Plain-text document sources
=== Section Start ===

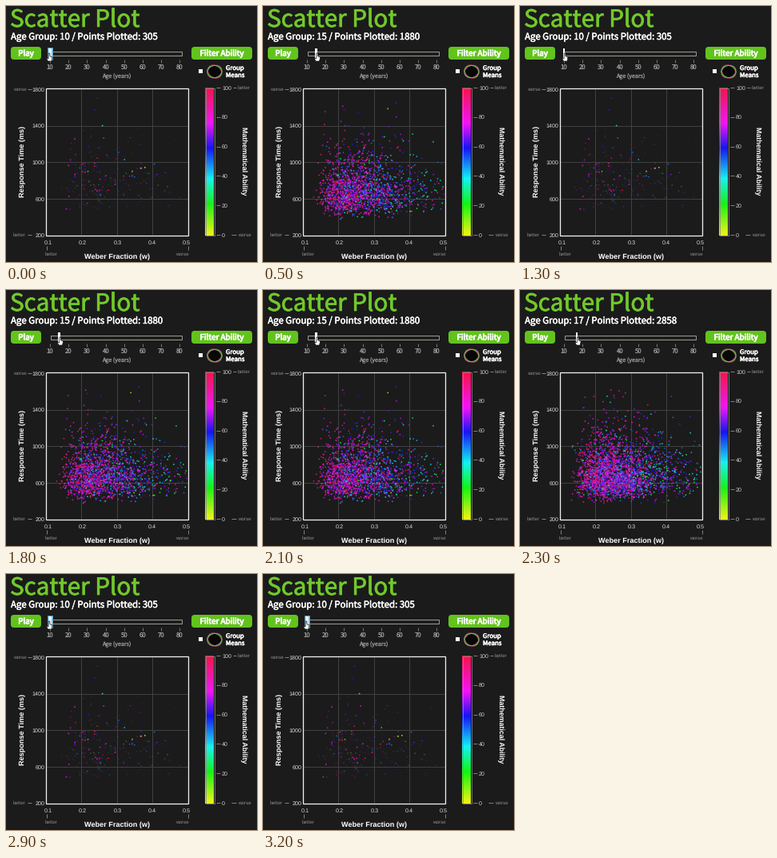
Animation, 314 px wide and 320 px high, one loop 3300 ms. Source, as a matplotlib script:

```python
import matplotlib.pyplot as plt
import numpy as np
from matplotlib import patheffects
from matplotlib.animation import FuncAnimation
from matplotlib.colors import hsv_to_rgb
from matplotlib.patches import Ellipse, FancyBboxPatch, Polygon, Rectangle

W, H, DPI = 314, 320, 100
FRAMES, INTERVAL = 33, 100
PT = 72 / DPI  # points per pixel
BG, GREEN, GRAY = "#1b1b1b", "#62c31d", "#8c8c8c"
HUMAN, ARIAL = "Noto Sans CJK JP", "Liberation Sans"

HOLD, LEAD = 520, 300  # ms per age group, head start of the first
COUNTS = {10: 305, 15: 1880, 17: 2858}
AGES = list(COUNTS)

plt.rcParams["text.hinting"] = "none"
fig = plt.figure(figsize=(W / DPI, H / DPI), dpi=DPI, facecolor=BG)
ax = fig.add_axes([0, 0, 1, 1])
ax.axis("off")


def text(x, y, s, size, color="white", font=ARIAL, heavy=0, va="baseline", **kw):
    t = ax.text(x, y, s, fontsize=size * PT, color=color, family=font, va=va, **kw)
    if heavy:
        t.set_path_effects([
            patheffects.Stroke(linewidth=heavy * PT, foreground=color),
            patheffects.Normal(),
        ])
    return t


def line(x0, y0, x1, y1, color=GRAY, width=0.9):
    ax.plot([x0, x1], [y0, y1], color=color, lw=width * PT, zorder=1,
            solid_capstyle="butt")


def box(x0, y0, x1, y1, face="none", edge="none", width=1, z=2):
    return ax.add_patch(Rectangle((x0, y0), x1 - x0, y1 - y0, facecolor=face,
                                  edgecolor=edge, lw=width * PT, zorder=z))


def button(x0, x1, label):
    ax.add_patch(FancyBboxPatch((x0, 51), x1 - x0, 16, facecolor=GREEN, lw=0,
                                boxstyle="round,pad=0,rounding_size=4"))
    text((x0 + x1) / 2, 62.3, label, 9.8, font=HUMAN, heavy=0.75, ha="center")


def score_color(v):
    """Map 0..1 from yellow through green, blue and magenta to red."""
    hue = np.interp(v, [0, 0.2, 0.4, 0.6, 0.75, 1], [60, 116, 185, 243, 297, 346])
    return hsv_to_rgb(np.stack([hue / 360, np.full_like(hue, 0.91),
                                np.full_like(hue, 0.95)], -1))


def plot_x(w):
    return 50 + (w - 0.1) * 444


def plot_y(ms):
    return 286.5 - (ms - 200) * 0.1141


def slider_x(age):
    return 55 + (age - 10) * 2.32


# Header and buttons
text(5, 26, "Scatter Plot", 29.6, "#71c92b", HUMAN, heavy=0.7)
subtitle = text(6, 42, "", 11.4, font=HUMAN, heavy=0.45)
button(6, 44, "Play")
button(232, 308, "Filter Ability")

# Slider
box(55.5, 56.5, 219.5, 61.5, "#1e1e1e", "#a8a8a0", 0.9)
for age in range(10, 90, 10):
    x = slider_x(age)
    line(x, 67, x, 71, "#808080")
    text(x, 79.3, str(age), 7.8, "#a4a4a4", HUMAN, ha="center")
text(138, 89, "Age (years)", 7.1, "#9c9c9c", HUMAN, ha="center")

# Group means toggle
box(241, 79, 246, 84, "white")
ax.add_patch(Ellipse((261, 82), 20, 17, facecolor="#080808"))
for tilt, color in ((40, "#b03a3a"), (-25, "#e23cc8"), (8, "#4ed23a")):
    ax.add_patch(Ellipse((261, 82), 18.5, 15, angle=tilt, fill=False,
                         edgecolor=color, lw=PT, zorder=3))
text(275, 80, "Group", 7.8, font=HUMAN, heavy=0.5)
text(275, 89, "Means", 7.8, font=HUMAN, heavy=0.5)

# Plot frame, grid and labels
for w in (0.2, 0.3, 0.4):
    line(plot_x(w), 103, plot_x(w), 286, "#454545")
for ms in (600, 1000, 1400):
    line(50, plot_y(ms), 228, plot_y(ms), "#454545")
box(50.2, 103.2, 228, 286.6, edge="#eeeeee", width=1.3, z=6)
for ms in range(200, 2000, 400):
    text(48.2, plot_y(ms) + 2.6, str(ms), 7.2, "#d8d8d8", ha="right")
for i in range(5):
    text(53 + 43.2 * i, 298, f"0.{i + 1}", 7.3, "#d8d8d8", ha="center")
for y, label in ((104, "worse"), (286, "better")):
    text(8.8, y + 2, label, 6.3, GRAY)
    line(26.5, y, 31.5, y)
for x, lx, label in ((50.5, 57, "better"), (227.5, 220.5, "worse")):
    line(x, 300, x, 305)
    text(lx, 312, label, 6.3, GRAY, ha="center")
bold = dict(weight="bold", ha="center")
text(139, 316, "Weber Fraction (w)", 9.15, **bold)
text(21, 194, "Response Time (ms)", 9.15, rotation=90, va="center", **bold)
text(297, 194, "Mathematical Ability", 8.9, rotation=270, va="center", **bold)

# Colour scale
ax.imshow(score_color(np.linspace(1, 0, 184))[:, None], extent=(249, 260, 287, 102),
          aspect="auto", zorder=2)
ax.set_xlim(0, W)
ax.set_ylim(H, 0)
box(249.5, 102.5, 260.5, 286.5, edge="#8a8a8a", width=0.8, z=3)
for v in range(0, 120, 20):
    y = 286 - v * 1.84
    line(263, y, 268, y)
    text(270, y + 2.6, str(v), 7.1, "#cccccc")
for x, y, label in ((284, 102, "better"), (282, 286, "worse")):
    line(x, y, 288, y)
    text(289.7, y + 2, label, 6.3, GRAY)


def cloud(age):
    """Draw the hidden scatter of one age group."""
    rng = np.random.default_rng(100 + age)
    n, young = COUNTS[age], age == 10
    w = 0.08 + rng.lognormal(np.log(0.18), 0.4, n * 2)
    ms = 250 + rng.lognormal(np.log(560 if young else 440), 0.4, n * 2)
    keep = (w > 0.12) & (w < 0.497) & (ms < 1720)
    w, ms = w[keep][:n], ms[keep][:n]
    v = 0.72 - 0.9 * (w - 0.25) + rng.normal(0, 0.26 if young else 0.18, n)
    alpha = np.full(n, 0.8)
    if young:
        # Only some of the slower answers stand out
        lit = rng.random(n) < np.clip((ms - 650) / 1200, 0.02, 0.6)
        alpha = np.where(lit, 0.85, rng.uniform(0.05, 0.35, n))
    rgba = np.column_stack([score_color(np.clip(v, 0.05, 1)), alpha])
    return ax.scatter(plot_x(w), plot_y(ms), s=(1.8 * PT) ** 2, c=rgba,
                      linewidths=0, zorder=4, visible=False)


clouds = {age: cloud(age) for age in AGES}

# Slider handle and pointing hand
glow = box(0, 51.5, 6, 67, "#bfdcec", "#4f9ac8", z=7)
handle = box(0, 53, 2.4, 67, "white", z=8)
HAND = np.array([(-0.8, 0), (0.8, 0), (1, 3.8), (4, 5), (3, 10), (-1.6, 10),
                 (-3.6, 6), (-0.9, 6.8)])
hand = ax.add_patch(Polygon(HAND, facecolor="white", edgecolor="#111111",
                            lw=0.7 * PT, zorder=9))


def step(i):
    stop = (i * INTERVAL + LEAD) // HOLD
    age = AGES[stop % len(AGES)]
    resting = stop % (2 * len(AGES)) == 0  # released between the two rounds
    for a, c in clouds.items():
        c.set_visible(a == age)
    subtitle.set_text(f"Age Group: {age} / Points Plotted: {COUNTS[age]}")
    x = slider_x(age)
    handle.set_x(x - 1.2)
    glow.set_x(x - 3)
    glow.set_visible(resting)
    hand.set_xy(HAND + (x + (-1 if resting else 1), 59))
    return [subtitle, handle, glow, hand, *clouds.values()]


anim = FuncAnimation(fig, step, frames=FRAMES, interval=INTERVAL, repeat=True,
                     repeat_delay=0, blit=False)
plt.show()
```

=== Section End ===

• [What the task asks]: Report, for the data above, every line in which the string "from" appears.

• [Task solution]:
from matplotlib import patheffects
from matplotlib.animation import FuncAnimation
from matplotlib.colors import hsv_to_rgb
from matplotlib.patches import Ellipse, FancyBboxPatch, Polygon, Rectangle
    """Map 0..1 from yellow through green, blue and magenta to red."""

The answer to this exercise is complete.